[WORK INSTRUCTIONS]
Please output the section of the listing below that opens with the line containing "153 898 153" and closes with the line containing "176 904 176", exactly and with nothing else.

· · · · ·

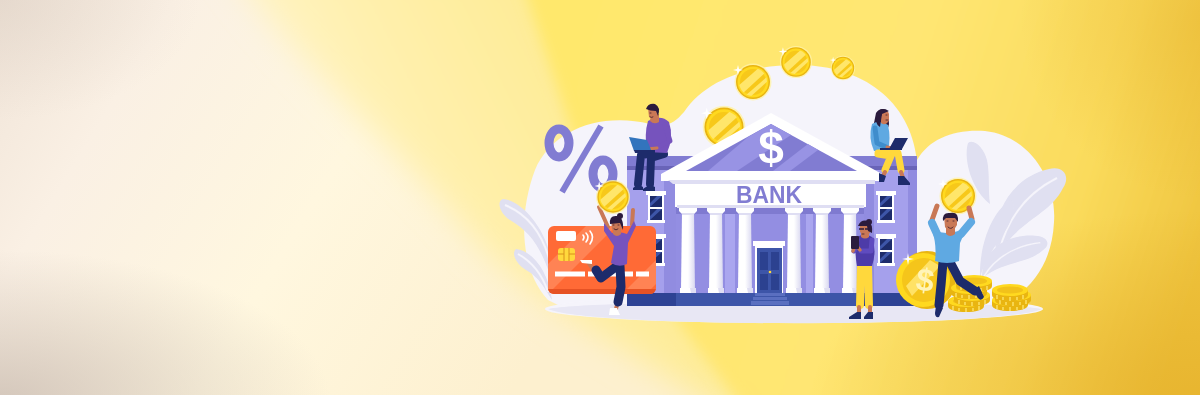
<!DOCTYPE html>
<html lang="en">
<head>
<meta charset="utf-8">
<title>Bank banner</title>
<style>
:root{--cream:#fdf4e0;--yellow:#ffe773;--gold:#f0c63c;--cloud:#f5f4fb;--leaf:#e0e0f1;--lilac:#a5a0ec;--violet:#817cd2;--deep:#6964b8;--navy:#1d2b6b;--blue:#3d55a8;--white:#fff;--coin:#ffd91f;--coin-dark:#e9b511;--card:#ff6a36;--skin:#c97856;--hair:#2b1b3d;--purple:#7653bd;--sky:#5fa9e2}
*{box-sizing:border-box}
html,body{margin:0;overflow:hidden}
.banner{width:1200px;height:395px;background:var(--cream);overflow:hidden}
.banner svg{display:block}
text{font-family:"Liberation Sans","Inter",sans-serif;font-weight:700}
.cloud{fill:var(--cloud)}.leaf{fill:var(--leaf)}.vein{fill:none;stroke:var(--cloud);stroke-width:2}
.lilac{fill:var(--lilac)}.violet{fill:var(--violet)}.deep{fill:var(--deep)}.navy{fill:var(--navy)}.blue{fill:var(--blue)}.white{fill:var(--white)}.shade{fill:#dfdef3}
.skin{fill:var(--skin)}.hair{fill:var(--hair)}.purple{fill:var(--purple)}.sky{fill:var(--sky)}.yellow{fill:#ffd83c}.gold{fill:var(--coin-dark)}.coin{fill:var(--coin)}
.limb{fill:none;stroke-linecap:round;stroke-linejoin:round}
.s-skin{stroke:var(--skin)}.s-navy{stroke:var(--navy)}.s-purple{stroke:var(--purple)}.s-sky{stroke:var(--sky)}.s-yellow{stroke:#ffd83c}.s-white{stroke:#fff}
.face{fill:none;stroke:#4b2430;stroke-width:.9;stroke-linecap:round}
</style>
</head>
<body>
<main class="banner">
<svg width="1200" height="395" viewBox="0 0 1200 395" role="img" aria-label="People with coins, laptops and a bank card around a bank building">
<defs>
<linearGradient id="paper" x1="0" y1="0" x2="1" y2=".2"><stop offset="0" stop-color="#f0e4d8"/><stop offset=".14" stop-color="#faf0e4"/><stop offset=".35" stop-color="#fff7df"/><stop offset=".6" stop-color="#fdf0cf"/></linearGradient>
<linearGradient id="glow" gradientUnits="userSpaceOnUse" x1="300" y1="240" x2="620" y2="80"><stop offset="0" stop-color="#fff6d2"/><stop offset=".45" stop-color="#fff0ad"/><stop offset="1" stop-color="#fdea90"/></linearGradient>
<linearGradient id="sun" gradientUnits="userSpaceOnUse" x1="560" y1="60" x2="1200" y2="260"><stop offset="0" stop-color="#ffe86c"/><stop offset=".5" stop-color="#ffe673"/><stop offset=".8" stop-color="#fadb5c"/><stop offset="1" stop-color="#efc43e"/></linearGradient>
<radialGradient id="corner"><stop offset="0" stop-color="#cbbdb2" stop-opacity=".8"/><stop offset="1" stop-color="#cbbdb2" stop-opacity="0"/></radialGradient>
<radialGradient id="amber"><stop offset="0" stop-color="#e5b02b" stop-opacity=".75"/><stop offset="1" stop-color="#e5b02b" stop-opacity="0"/></radialGradient>
<linearGradient id="shaft"><stop offset="0" stop-color="#fff"/><stop offset=".5" stop-color="#fff"/><stop offset="1" stop-color="#d9d8f0"/></linearGradient>
<filter id="soft" x="-20%" y="-20%" width="140%" height="140%"><feGaussianBlur stdDeviation="16"/></filter>
<filter id="edge" x="-20%" y="-20%" width="140%" height="140%"><feGaussianBlur stdDeviation="7"/></filter>
<clipPath id="coin-face"><circle r="14"/></clipPath>
<clipPath id="card-face"><rect x="548" y="226" width="108" height="68" rx="6"/></clipPath>
<g id="coin"><circle r="18.5" fill="#fff3a8" opacity=".8"/><circle class="gold" r="17"/><circle class="coin" r="15.5"/><circle r="13" fill="#f7c81a"/><g clip-path="url(#coin-face)"><path d="M-16 5 8-16 14-11-11 12Z" fill="#ffe66a"/><path d="M-8 14 15-6 17-3-5 17Z" fill="#ffe66a"/></g><path d="M-16-13l1-4 1 4 4 1-4 1-1 4-1-4-4-1Z" fill="#fff"/></g>
<g id="column"><path fill="url(#shaft)" d="M-6 212H6L7 290H-7Z"/><path class="white" d="M-9 207H9V211L6 214H-6L-9 211ZM-8 288H8V293H-8Z"/><path class="shade" d="M-6 213H6V215H-6ZM2 288H8V293H3Z"/></g>
<g id="window"><path class="white" d="M-10-16H10V-12H-10ZM-9 13H9V16H-9Z"/><rect class="white" x="-8" y="-13" width="16" height="27"/><path class="navy" d="M-6-11H6V0H-6ZM-6 2H6V13H-6Z"/><path class="blue" d="M-6-4 1-11H6L-6 0ZM-6 9 1 2H6L-6 13Z"/></g>
<g id="leaf"><path class="leaf" d="M0 0C-8-38 12-78 52-87 66-91 74-80 66-68 52-40 24-38 0 0Z"/><path class="vein" d="M2-4C10-36 28-62 60-78"/></g>
<g id="stack-coin"><path class="gold" d="M-18 0V5C-18 13 18 13 18 5V0Z"/><ellipse class="coin" rx="18" ry="6"/><ellipse rx="13" ry="3.6" fill="#f2c21b"/><path d="M-13 5V9M-7 7V10M0 7V11M7 7V10M13 5V9" stroke="#ffe873" stroke-width="1.3"/></g>
</defs>

<g id="backdrop">
<rect width="1200" height="395" fill="url(#paper)"/>
<ellipse cx="0" cy="400" rx="330" ry="150" fill="url(#corner)"/>
<ellipse cx="0" cy="0" rx="200" ry="120" fill="url(#corner)" opacity=".35"/>
<path filter="url(#soft)" fill="url(#glow)" d="M225-40C300 70 400 150 470 235 540 315 640 350 760 440H1260V-40Z"/>
<path filter="url(#edge)" fill="url(#sun)" d="M518-30C545 50 565 110 590 190 630 270 690 330 755 425H1240V-30Z"/>
<ellipse cx="1200" cy="400" rx="390" ry="190" fill="url(#amber)"/>
<ellipse cx="1210" cy="20" rx="190" ry="180" fill="url(#amber)" opacity=".6"/>
</g>

<g id="cloud">
<path class="cloud" d="M548 300C520 270 518 215 535 170 552 130 600 112 650 124 670 127 675 122 684 112 705 80 750 64 800 65 862 66 910 100 917 160 930 138 955 129 985 131 1030 136 1057 180 1054 222 1052 262 1033 290 1000 306H560Z"/>
<ellipse class="cloud" cx="794" cy="309" rx="249" ry="14"/>
<path d="M548 309C600 299 990 299 1042 309 1000 328 590 328 548 309Z" fill="#e8e7f4"/>
</g>

<g id="leaves">
<path class="leaf" d="M552 262C545 225 520 200 503 199 496 201 500 214 510 220 530 232 540 246 550 275ZM552 300C548 268 530 250 516 249 511 253 516 264 526 270 540 278 544 288 552 300Z"/>
<path class="vein" d="M505 205C530 215 543 235 550 262M518 254C536 264 544 280 548 292"/>
<use href="#leaf" transform="translate(997 256)"/>
<use href="#leaf" transform="translate(982 278) rotate(14) scale(.8 .62)"/>
<path class="leaf" d="M990 204C972 190 963 160 968 143 974 138 984 148 987 160 990 175 988 190 990 204Z"/>
<path class="leaf" d="M980 278C979 248 990 214 1010 200 1016 200 1014 216 1007 228 996 246 985 258 980 278Z"/>
</g>

<g id="flying-coins">
<use href="#coin" transform="translate(796 62) scale(.87)"/>
<use href="#coin" transform="translate(843 68) scale(.66)"/>
<use href="#coin" transform="translate(753 82)"/>
<use href="#coin" transform="translate(724 127) scale(1.15)"/>
</g>

<g id="percent"><g fill="none" stroke="#817cd2"><ellipse cx="559" cy="143" rx="10" ry="14" stroke-width="9"/><ellipse cx="603" cy="174" rx="10" ry="14" stroke-width="9"/><path d="M601 126 562 192" stroke-width="6"/></g></g>

<g id="bank">
<rect class="lilac" x="627" y="164" width="290" height="130"/>
<path fill="#918ce0" d="M664 176H682V294H664ZM862 176H874V294H862ZM908 168H917V294H908Z"/>
<rect class="violet" x="627" y="156" width="290" height="12"/>
<path class="deep" d="M627 166H917V170H627Z"/>
<use href="#window" x="656" y="207"/><use href="#window" x="656" y="250"/>
<use href="#window" x="886" y="207"/><use href="#window" x="886" y="250"/>
<rect x="676" y="205" width="188" height="89" fill="#938ee2"/>
<path fill="#7f7ad0" d="M676 205H864V214H676Z"/>
<path fill="#aaa6ef" d="M725 214H735V293H725ZM806 214H813V293H806Z"/>
<path class="white" d="M753 241H785V246H753ZM755 246H783V294H755Z"/>
<rect class="blue" x="757" y="248" width="25" height="46"/>
<path fill="#2c4190" d="M760 252H768V270H760ZM771 252H779V270H771ZM760 274H768V290H760ZM771 274H779V290H771Z"/>
<circle class="yellow" cx="770" cy="272" r="1.3"/>
<rect class="blue" x="627" y="293" width="290" height="13"/>
<path fill="#2d4294" d="M627 293H676V306H627ZM864 293H917V306H864Z"/>
<path fill="#5a6fc0" d="M755 293H785V296H755ZM753 297H787V300H753ZM751 301H789V305H751Z"/>
<use href="#column" x="688"/><use href="#column" x="716"/><use href="#column" x="745"/><use href="#column" x="794"/><use href="#column" x="822"/><use href="#column" x="850"/>
<path class="white" d="M771 113 882 174V181H661V174ZM675 181H866V207H675Z"/>
<path class="shade" d="M668 180H875V184H673ZM677 205H864V208H677Z"/>
<path class="violet" d="M771 124 857 171H686Z"/>
<path fill="#9893e4" d="M771 124 791 135 737 171H708L748 137ZM808 144 818 150 790 171H773Z"/>
<text x="771" y="164" text-anchor="middle" font-size="46" fill="#fff">$</text>
<text x="769" y="203" text-anchor="middle" font-size="24" textLength="66" lengthAdjust="spacingAndGlyphs" fill="#817cd2">BANK</text>
</g>

<g id="bank-card">
<rect x="548" y="226" width="108" height="68" rx="6" fill="var(--card)"/>
<g clip-path="url(#card-face)"><path d="M548 264 586 226H616L548 294ZM622 294 656 260V284L646 294Z" fill="#ff8354"/><path d="M548 289H656V295H548Z" fill="#e65224"/></g>
<rect class="white" x="556" y="231" width="20" height="10" rx="2"/>
<rect class="yellow" x="558" y="248" width="17" height="13" rx="3"/><path d="M558 254H564V248M575 254H569V261M564 254V261M569 254V248" fill="none" stroke="#d9901c"/>
<path class="limb s-white" stroke-width="1.6" d="M583 235Q585 237 583 240M586 233Q590 237 586 242M590 231Q595 237 590 244"/>
<path d="M555 274H585M588 274H616M619 274H633M636 274H649" stroke="#fff" stroke-width="5"/>
</g>

<g id="man-with-laptop-on-roof">
<path class="limb s-navy" stroke-width="8" d="M662 152 641 155 638 184M664 154 651 158 650 184"/>
<path class="navy" d="M633 188Q638 183 643 187V190H633ZM643 189Q650 183 655 187V191H643Z"/>
<path class="purple" d="M648 121Q661 114 669 122 674 137 667 153L647 152Q644 134 648 121Z" fill="#8577c8"/>
<path class="limb s-purple" stroke-width="5" d="M665 125 670 141 656 148"/>
<path class="limb s-skin" stroke-width="3" d="M657 148 647 149"/>
<path class="skin" d="M651 114H659V122Q654 125 650 121ZM648 108Q653 104 658 108V115Q654 120 649 117Z"/>
<path class="hair" d="M646 109Q648 103 655 104 661 107 658 116L656 111Q650 111 646 109Z"/>
<path class="face" d="M650 113H651M650 117Q652 118 653 117"/>
<path fill="#3274bd" d="M629 137 647 140 652 152 634 151Z"/><path class="navy" d="M634 150H655V153H635Z"/>
</g>

<g id="woman-with-laptop-on-roof">
<path class="hair" d="M876 113Q880 107 887 110 889 118 889 124 888 133 879 130 872 132 874 123Z"/>
<path class="sky" d="M872 124Q880 119 888 125 891 138 888 151H874Q868 138 872 124Z"/>
<path class="limb s-yellow" stroke-width="7" d="M878 153 898 153 901 170M878 154 891 156 885 170"/>
<path class="limb s-skin" stroke-width="4" d="M901 172 903 178M885 172 882 178"/>
<path class="navy" d="M898 176 904 176 910 183V185H898ZM879 173 886 176 884 182H879Z"/>
<path class="skin" d="M881 116H888V122Q885 126 881 123ZM882 111Q888 109 889 114V121Q885 124 881 119Z"/>
<path class="hair" d="M877 113Q881 106 889 111L882 114 880 127Q874 124 877 113Z"/>
<path class="face" d="M886 115H887M886 120H888"/>
<path class="limb" stroke="#3f8dcc" stroke-width="5" d="M875 128 877 143 886 147"/><path class="limb s-skin" stroke-width="3" d="M887 147 893 148"/>
<path class="navy" d="M895 138H908L902 149H889ZM880 148H902V150H880Z"/>
</g>

<g id="woman-lifting-coin">
<path class="limb s-skin" stroke-width="4" d="M608 227 599 207M632 225 633 210"/>
<use href="#coin" transform="translate(613 197) scale(.92)"/>
<path class="limb s-skin" stroke-width="4" d="M619 296 616 309M600 279 588 262"/>
<path class="limb s-navy" stroke-width="9" d="M617 266 601 278 596 270M620 266 621 287 618 302"/>
<path class="white" d="M610 308H617L620 315H609ZM580 260 592 260 592 264 582 263Z"/>
<path class="purple" d="M604 223 612 233Q620 231 627 234L634 221 636 226 628 243 627 264Q619 268 611 263L614 246 604 231Z"/>
<path class="skin" d="M613 227H621V234Q617 238 613 234ZM611 220Q617 216 622 221V228Q616 235 612 229Z"/>
<path class="hair" d="M610 224Q609 215 617 216 624 217 623 230L620 223Z"/><circle class="hair" cx="620" cy="216" r="3"/>
<path class="face" d="M613 225H614M618 225H619M614 229Q616 231 618 229"/>
</g>

<g id="woman-with-phone">
<path class="limb s-yellow" stroke-width="8" d="M861 266 860 305M868 266 869 305"/>
<path class="limb s-skin" stroke-width="4" d="M859 307V314M870 307V314"/>
<path class="navy" d="M849 317 857 312H861V319H849ZM864 317 868 312H873V319H864Z"/>
<path d="M857 237Q865 232 872 237 877 251 872 266H857Q854 250 857 237Z" fill="#4d3ba8"/>
<path class="limb" stroke="#5f4bbf" stroke-width="5" d="M872 240 871 251 861 251M857 240 854 251"/>
<path class="limb s-skin" stroke-width="3.5" d="M860 250 856 245M853 251 855 245"/>
<rect class="hair" x="851" y="236" width="8" height="13" rx="1"/>
<path class="skin" d="M861 230H869V237Q865 240 861 237ZM860 224Q866 221 870 226V233Q864 238 860 232Z"/>
<path class="hair" d="M858 226Q861 219 868 221 873 224 872 233L868 231 867 226Z"/><circle class="hair" cx="869" cy="222" r="3"/>
<path d="M859 229H864M865 229H870" stroke="#2b1b3d" stroke-width="1.4"/><path class="face" d="M862 234H864"/>
</g>

<g id="coin-piles">
<circle class="gold" cx="927" cy="280" r="29"/><circle class="coin" cx="923" cy="280" r="27"/><circle cx="924" cy="280" r="22" fill="#f5c51b"/>
<path d="M906 286 930 260 940 266 912 296Z" fill="#ffe266"/>
<text x="925" y="291" text-anchor="middle" font-size="32" fill="#fff4b8" transform="rotate(8 925 280)">$</text>
<path d="M907 258l1-5 1 5 5 1-5 1-1 5-1-5-5-1Z" fill="#fff"/>
<use href="#stack-coin" x="966" y="301"/><use href="#stack-coin" x="972" y="295"/><use href="#stack-coin" x="969" y="288"/><use href="#stack-coin" x="974" y="281"/>
<use href="#stack-coin" x="1010" y="300"/><use href="#stack-coin" x="1013" y="295"/><use href="#stack-coin" x="1010" y="290"/>
</g>

<g id="man-lifting-coin">
<use href="#coin" transform="translate(958 196)"/>
<path class="limb s-navy" stroke-width="9" d="M943 262 941 285 939 305M950 262 960 281 975 291"/>
<path class="navy" d="M936 306 943 308 939 317Q935 318 935 313ZM973 290 979 286 984 297Q981 302 978 298Z"/>
<path class="limb s-skin" stroke-width="5" d="M932 220 937 206M972 219 969 208"/>
<path class="limb s-sky" stroke-width="8" d="M938 236 932 223M961 234 971 222"/>
<path class="sky" d="M932 230Q949 237 967 227L960 243 959 261Q947 265 935 261 937 245 932 230Z" fill="#6fb4ea"/>
<path class="skin" d="M946 224H955V234Q950 238 946 234ZM944 216Q951 212 957 217V225Q951 236 945 227Z"/>
<path class="hair" d="M943 221Q942 212 950 213 959 211 958 222L955 218H946Z"/>
<path class="face" d="M947 221H948M953 221H954M948 227Q951 230 953 227"/>
</g>
</svg>
</main>
</body>
</html>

· · · · ·

[EXERCISE OUTPUT]
<path class="limb s-yellow" stroke-width="7" d="M878 153 898 153 901 170M878 154 891 156 885 170"/>
<path class="limb s-skin" stroke-width="4" d="M901 172 903 178M885 172 882 178"/>
<path class="navy" d="M898 176 904 176 910 183V185H898ZM879 173 886 176 884 182H879Z"/>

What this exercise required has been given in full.